A Funnel Approach simply means that we start wide with every part of that area/process /department included in the scope, because we may just have a red flag or a whistle blower or unconfirmed evidence (like my friend had), and then narrow our way down to the actual issues. That is why there is no sampling approach in a fraud investigation, no random selection, no guess work. We look at everything and anything that may be remotely related to the matter.
That is one reason Fraud Investigations are so time consuming and costly. Other reason is that you cannot have junior staff or inexperienced professionals conduct an investigation, because they simply would not be able to join the dots or analyze the information or may even be pressurized by the persons involved in fraud. You need seasoned professionals, who have done it countless times and can interpret the mannerisms, responses and body language of people.
That leads me to the most important part of a fraud investigation. Without this part, a fraud investigation becomes merely a glorified audit or detailed review of documentation and records. That part is “interviews”. During a fraud investigation, any person who is directly or remotely linked with the area under investigation has to be interviewed. And then there can be multiple rounds of interviews which help the investigators in linking the information found from the records with the statements of the people. This is one area where people cannot escape because there is always some misstatement or mismatch which leads to an opening.
But interviewing is an art in itself and we (fraud investigators) go through extensive trainings not to mention the on-job experience of every new interview, to enable us to get the required information out of people. I have seen many people collapse, breakdown, cry their heart out or go crazy during interviews.
A lot of people ask me the difference between a fraud and forensic investigation. My simple answer to them is that in essence they are the same thing. The only difference is, if you want to make it sound different, that in a forensic investigation you may use, or leverage technology heavily as compared to a fraud investigation which uses just the basic Microsoft Office tools and internet research. And we indeed have come a long way in forensic technology, some of which are:
- Recovery of deleted data/emails and their detailed analysis
- Lie detection tools
- Ageing of documents
- Handwriting assessments
- Big data analysis and trend establishment; and
- Video/sound analysis
But before we all get excited about fraud or forensic investigation, one word of advice.

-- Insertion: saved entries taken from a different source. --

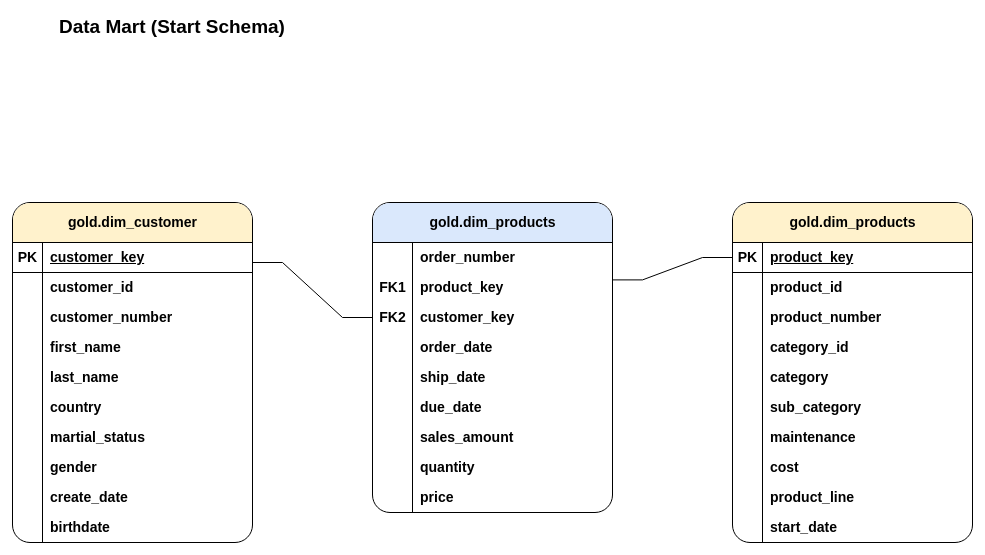
<!DOCTYPE html>
<html lang="en">
<head>
<meta charset="utf-8">
<title>Data Mart (Start Schema)</title>
<style>
:root {
  --ink: #000;
  --paper: #fff;
  --dimension: #fff2cc;
  --fact: #dae8fc;
}
* { box-sizing: border-box; margin: 0; padding: 0; }
body {
  width: 985px;
  height: 555px;
  overflow: hidden;
  background: var(--paper);
  color: var(--ink);
  font-family: "Liberation Sans", Arial, Helvetica, sans-serif;
}
.diagram { position: relative; width: 985px; height: 555px; overflow: hidden; }
h1 {
  position: absolute;
  left: 59px;
  top: 15px;
  font-size: 19px;
  line-height: 24px;
  white-space: nowrap;
}
.relations { position: absolute; inset: 0; fill: none; stroke: var(--ink); }
.entity {
  --key-width: 30px;
  --head: var(--dimension);
  position: absolute;
  top: 202px;
  width: 241px;
  height: 341px;
  border: 1px solid var(--ink);
  border-radius: 18px;
  overflow: hidden;
  background: var(--paper);
  font-size: 14px;
  font-weight: bold;
}
.customer { left: 12px; }
.sales { left: 372px; height: 311px; --key-width: 40px; --head: var(--fact); }
.product { left: 732px; }
.entity h2 {
  height: 40px;
  border-bottom: 1px solid var(--ink);
  background: var(--head);
  font-size: 14px;
  line-height: 38px;
  text-align: center;
}
.fields { list-style: none; }
.fields li {
  display: grid;
  grid-template-columns: var(--key-width) 1fr;
  height: 30px;
  line-height: 29px;
}
.key { border-right: 1px solid var(--ink); text-align: center; }
.name { padding-left: 7px; }
.fields .primary { border-bottom: 1px solid var(--ink); }
.primary .name { text-decoration: underline; }
</style>
</head>
<body>
<main class="diagram">
  <h1>Data Mart (Start Schema)</h1>

  <svg class="relations" width="985" height="555" viewBox="0 0 985 555" aria-hidden="true">
    <path d="M252 262.5H282.5L342.5 317.5H373"/>
    <path d="M612 279.9H642.5L702.5 257.5H733"/>
  </svg>

  <section class="entity customer">
    <h2>gold.dim_customer</h2>
    <ul class="fields">
      <li class="primary"><span class="key">PK</span><span class="name">customer_key</span></li>
      <li><span class="key"></span><span class="name">customer_id</span></li>
      <li><span class="key"></span><span class="name">customer_number</span></li>
      <li><span class="key"></span><span class="name">first_name</span></li>
      <li><span class="key"></span><span class="name">last_name</span></li>
      <li><span class="key"></span><span class="name">country</span></li>
      <li><span class="key"></span><span class="name">martial_status</span></li>
      <li><span class="key"></span><span class="name">gender</span></li>
      <li><span class="key"></span><span class="name">create_date</span></li>
      <li><span class="key"></span><span class="name">birthdate</span></li>
    </ul>
  </section>

  <section class="entity sales">
    <h2>gold.dim_products</h2>
    <ul class="fields">
      <li><span class="key"></span><span class="name">order_number</span></li>
      <li><span class="key">FK1</span><span class="name">product_key</span></li>
      <li><span class="key">FK2</span><span class="name">customer_key</span></li>
      <li><span class="key"></span><span class="name">order_date</span></li>
      <li><span class="key"></span><span class="name">ship_date</span></li>
      <li><span class="key"></span><span class="name">due_date</span></li>
      <li><span class="key"></span><span class="name">sales_amount</span></li>
      <li><span class="key"></span><span class="name">quantity</span></li>
      <li><span class="key"></span><span class="name">price</span></li>
    </ul>
  </section>

  <section class="entity product">
    <h2>gold.dim_products</h2>
    <ul class="fields">
      <li class="primary"><span class="key">PK</span><span class="name">product_key</span></li>
      <li><span class="key"></span><span class="name">product_id</span></li>
      <li><span class="key"></span><span class="name">product_number</span></li>
      <li><span class="key"></span><span class="name">category_id</span></li>
      <li><span class="key"></span><span class="name">category</span></li>
      <li><span class="key"></span><span class="name">sub_category</span></li>
      <li><span class="key"></span><span class="name">maintenance</span></li>
      <li><span class="key"></span><span class="name">cost</span></li>
      <li><span class="key"></span><span class="name">product_line</span></li>
      <li><span class="key"></span><span class="name">start_date</span></li>
    </ul>
  </section>
</main>
</body>
</html>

Make sure that you consult with your Legal Counsel before you initiate any process like that. And even during the process, the Legal Counsel should be consulted whenever required and, if need be and confidentiality permits, Human Resource should also be involved.
The reason is that any fraud investigation can end up in a civil court, criminal court or labor court, as the case may be. And therefore, a good fraud investigator always prepares his/her report in a manner that if that time comes, the report should be able to stand the scrutiny of the court. And since there can be legal, reputational and financial repercussions for the organization, it is advisable to know the risks beforehand so that they can be properly mitigated.

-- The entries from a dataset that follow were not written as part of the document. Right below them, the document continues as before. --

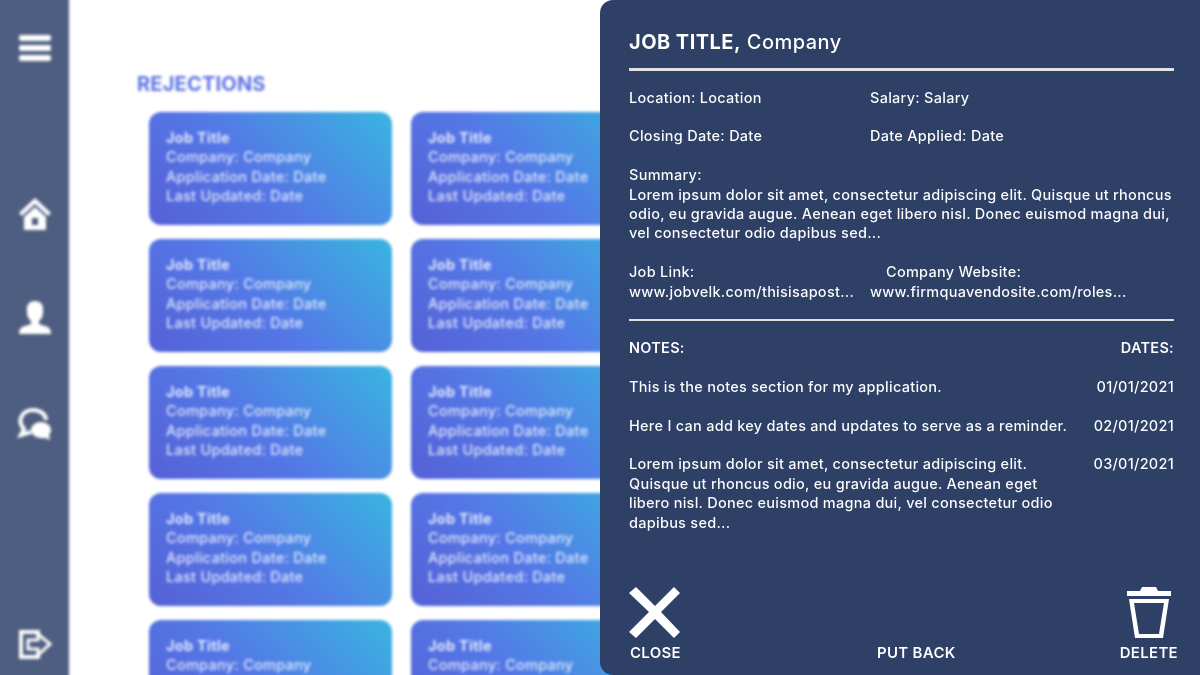
<!DOCTYPE html>
<html lang="en">
<head>
<meta charset="utf-8">
<title>Job application tracker: rejections</title>
<style>
:root {
  --navy: #2e4066;
  --slate: #4e5e80;
  --rule: #dfe1e6;
  --heading: #5b70e4;
  --card-start: #5560d6;
  --card-mid: #5478e6;
  --card-end: #38b5e0;
  --white: #fff;
}
* { box-sizing: border-box; margin: 0; padding: 0; }
html, body { width: 1200px; height: 675px; overflow: hidden; }
body {
  position: relative;
  background: var(--white);
  color: var(--white);
  font: 500 14.5px/19.4px Inter, "Liberation Sans", sans-serif;
  letter-spacing: .27px;
}
a { color: inherit; text-decoration: none; }
svg { display: block; }

/* Board behind the drawer, bled past the canvas so the blur stays even */
.board {
  position: absolute;
  inset: -20px auto -20px -20px;
  width: 660px;
  display: flex;
  overflow: hidden;
  background: var(--white);
  filter: blur(1.5px);
}
.sidebar {
  flex: none;
  width: 89px;
  padding: 50px 0 0 37px;
  display: flex;
  flex-direction: column;
  background: var(--slate);
}
.sidebar svg { width: 36px; height: 36px; fill: var(--white); }
.sidebar .home { margin-top: 130px; }
.sidebar .profile { margin-top: 68px; }
.sidebar .messages { margin-top: 70px; }
.sidebar .sign-out { margin-top: 184px; }
.listing { flex: none; padding: 92px 0 0 68px; }
.listing h2 {
  font-size: 20px;
  line-height: 24px;
  font-weight: 700;
  letter-spacing: .2px;
  color: var(--heading);
}
.cards {
  display: grid;
  grid-template-columns: 243px 243px;
  grid-auto-rows: 113px;
  gap: 14px 19px;
  padding: 16px 0 0 12px;
}
.card {
  padding: 16px 17px;
  border-radius: 12px;
  background: linear-gradient(45deg, var(--card-start), var(--card-mid) 45%, var(--card-end));
  color: #e6ecff;
  white-space: nowrap;
}
.card h3 { font-size: inherit; font-weight: 700; }

/* Detail drawer */
.drawer {
  position: absolute;
  inset: 0 0 0 600px;
  padding: 30px 26px 13px 29px;
  display: flex;
  flex-direction: column;
  border-radius: 13px 0 0 13px;
  background: var(--navy);
  white-space: nowrap;
}
.drawer h1 {
  font-size: 20px;
  line-height: 24px;
  font-weight: 500;
  letter-spacing: .45px;
}
.drawer h1 b { font-weight: 700; }
.rule { height: 2.5px; background: var(--rule); }
.rule.top { margin: 14px 0 17px; }
.rule.middle { margin: 18px 0 16.5px; }
.details {
  display: grid;
  grid-template-columns: 241px 1fr;
  row-gap: 19.4px;
}
.summary { grid-column: 1 / 3; }
.indent { padding-left: 16px; }
.notes {
  display: grid;
  grid-template-columns: 1fr auto;
  row-gap: 19.4px;
}
.notes b { font-weight: 600; }
.notes .date { text-align: right; }
.actions {
  margin: auto -4px 0 0;
  display: grid;
  grid-template-columns: 248px 1fr auto;
  align-items: end;
  font-size: 15px;
  font-weight: 600;
  letter-spacing: .3px;
}
.actions svg { margin-bottom: 4px; fill: var(--white); }
.close span { padding-left: 1px; }
.delete { display: flex; flex-direction: column; align-items: center; }
</style>
</head>
<body>
<main class="board">
  <nav class="sidebar" aria-label="Main">
    <a class="menu" href="#" aria-label="Menu"><svg viewBox="0 0 36 36"><rect x="2" y="5" width="32" height="6" rx="2"/><rect x="2" y="15" width="32" height="6" rx="2"/><rect x="2" y="25" width="32" height="6" rx="2"/></svg></a>
    <a class="home" href="#" aria-label="Home"><svg viewBox="0 0 36 36"><path d="M18 2 34 17 31 20 18 8 5 20 2 17Z"/><path fill-rule="evenodd" d="M18 11 29 21V34H7V21ZM15 22V29H21V22Z"/></svg></a>
    <a class="profile" href="#" aria-label="Profile"><svg viewBox="0 0 36 36"><path d="M18 1C24 1 27 5 26 12C26 17 24 19 22 21V24L31 27Q34 29 34 34H2Q2 29 5 27L14 24V21C12 19 10 17 10 12C9 5 12 1 18 1Z"/></svg></a>
    <a class="messages" href="#" aria-label="Messages"><svg viewBox="0 0 36 36"><path d="M14 26 4 29 7 23C-1 14 6 4 16 4C24 4 29 9 29 14" fill="none" stroke="#fff" stroke-width="4"/><path d="M24 16C30 16 34 20 34 24Q34 27 32 29L33 34 28 32C20 33 14 29 14 24C14 20 18 16 24 16Z"/></svg></a>
    <a class="sign-out" href="#" aria-label="Sign out"><svg viewBox="0 0 36 36"><path d="M21 10V6H4V31H21V27" fill="none" stroke="#fff" stroke-width="4"/><path d="M11 14H21V8L33 18 21 29V23H11Z" fill="none" stroke="#fff" stroke-width="3"/></svg></a>
  </nav>
  <section class="listing">
    <h2>REJECTIONS</h2>
    <div class="cards">
      <article class="card"><h3>Job Title</h3><p>Company: Company</p><p>Application Date: Date</p><p>Last Updated: Date</p></article>
      <article class="card"><h3>Job Title</h3><p>Company: Company</p><p>Application Date: Date</p><p>Last Updated: Date</p></article>
      <article class="card"><h3>Job Title</h3><p>Company: Company</p><p>Application Date: Date</p><p>Last Updated: Date</p></article>
      <article class="card"><h3>Job Title</h3><p>Company: Company</p><p>Application Date: Date</p><p>Last Updated: Date</p></article>
      <article class="card"><h3>Job Title</h3><p>Company: Company</p><p>Application Date: Date</p><p>Last Updated: Date</p></article>
      <article class="card"><h3>Job Title</h3><p>Company: Company</p><p>Application Date: Date</p><p>Last Updated: Date</p></article>
      <article class="card"><h3>Job Title</h3><p>Company: Company</p><p>Application Date: Date</p><p>Last Updated: Date</p></article>
      <article class="card"><h3>Job Title</h3><p>Company: Company</p><p>Application Date: Date</p><p>Last Updated: Date</p></article>
      <article class="card"><h3>Job Title</h3><p>Company: Company</p><p>Application Date: Date</p><p>Last Updated: Date</p></article>
      <article class="card"><h3>Job Title</h3><p>Company: Company</p><p>Application Date: Date</p><p>Last Updated: Date</p></article>
    </div>
  </section>
</main>

<aside class="drawer">
  <h1><b>JOB TITLE,</b> Company</h1>
  <div class="rule top"></div>
  <section class="details">
    <p>Location: Location</p>
    <p>Salary: Salary</p>
    <p>Closing Date: Date</p>
    <p>Date Applied: Date</p>
    <p class="summary">Summary:<br>Lorem ipsum dolor sit amet, consectetur adipiscing elit. Quisque ut rhoncus<br>odio, eu gravida augue. Aenean eget libero nisl. Donec euismod magna dui,<br>vel consectetur odio dapibus sed...</p>
    <div><p>Job Link:</p><a href="#">www.jobvelk.com/thisisapost...</a></div>
    <div><p class="indent">Company Website:</p><a href="#">www.firmquavendosite.com/roles...</a></div>
  </section>
  <div class="rule middle"></div>
  <section class="notes">
    <b>NOTES:</b><b class="date">DATES:</b>
    <p>This is the notes section for my application.</p><p class="date">01/01/2021</p>
    <p>Here I can add key dates and updates to serve as a reminder.</p><p class="date">02/01/2021</p>
    <p>Lorem ipsum dolor sit amet, consectetur adipiscing elit.<br>Quisque ut rhoncus odio, eu gravida augue. Aenean eget<br>libero nisl. Donec euismod magna dui, vel consectetur odio<br>dapibus sed...</p><p class="date">03/01/2021</p>
  </section>
  <footer class="actions">
    <a class="close" href="#"><svg width="52" height="53" viewBox="0 0 52 53"><path d="M7 1 26 20 45 1 51 7 32 26 51 46 45 52 26 33 7 52 0 46 20 26 0 7Z"/></svg><span>CLOSE</span></a>
    <a class="put-back" href="#">PUT BACK</a>
    <a class="delete" href="#"><svg width="44" height="53" viewBox="0 0 44 53"><path d="M0 5H13L15 1H29L31 5H44V10H0Z"/><path fill-rule="evenodd" d="M2 13H42L36 52H8ZM7 17 12 48H32L37 17Z"/></svg><span>DELETE</span></a>
  </footer>
</aside>
</body>
</html>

In the end, the famous saying that prevention is better than the cure comes to mind. So, all organizations (big and small) are encouraged to invest in an internal control environment and landscape which would reduce the likelihood of a fraud to a very low level and help the business owners sleep better.
*The writer is a Partner in Peter & Co. Chartered Accountants and has 16 years of experience in internal and external audits, fraud investigations and enterprise risk management projects in the Middle East and Pakistan with some of the leading organizations in the region.
Leave a Reply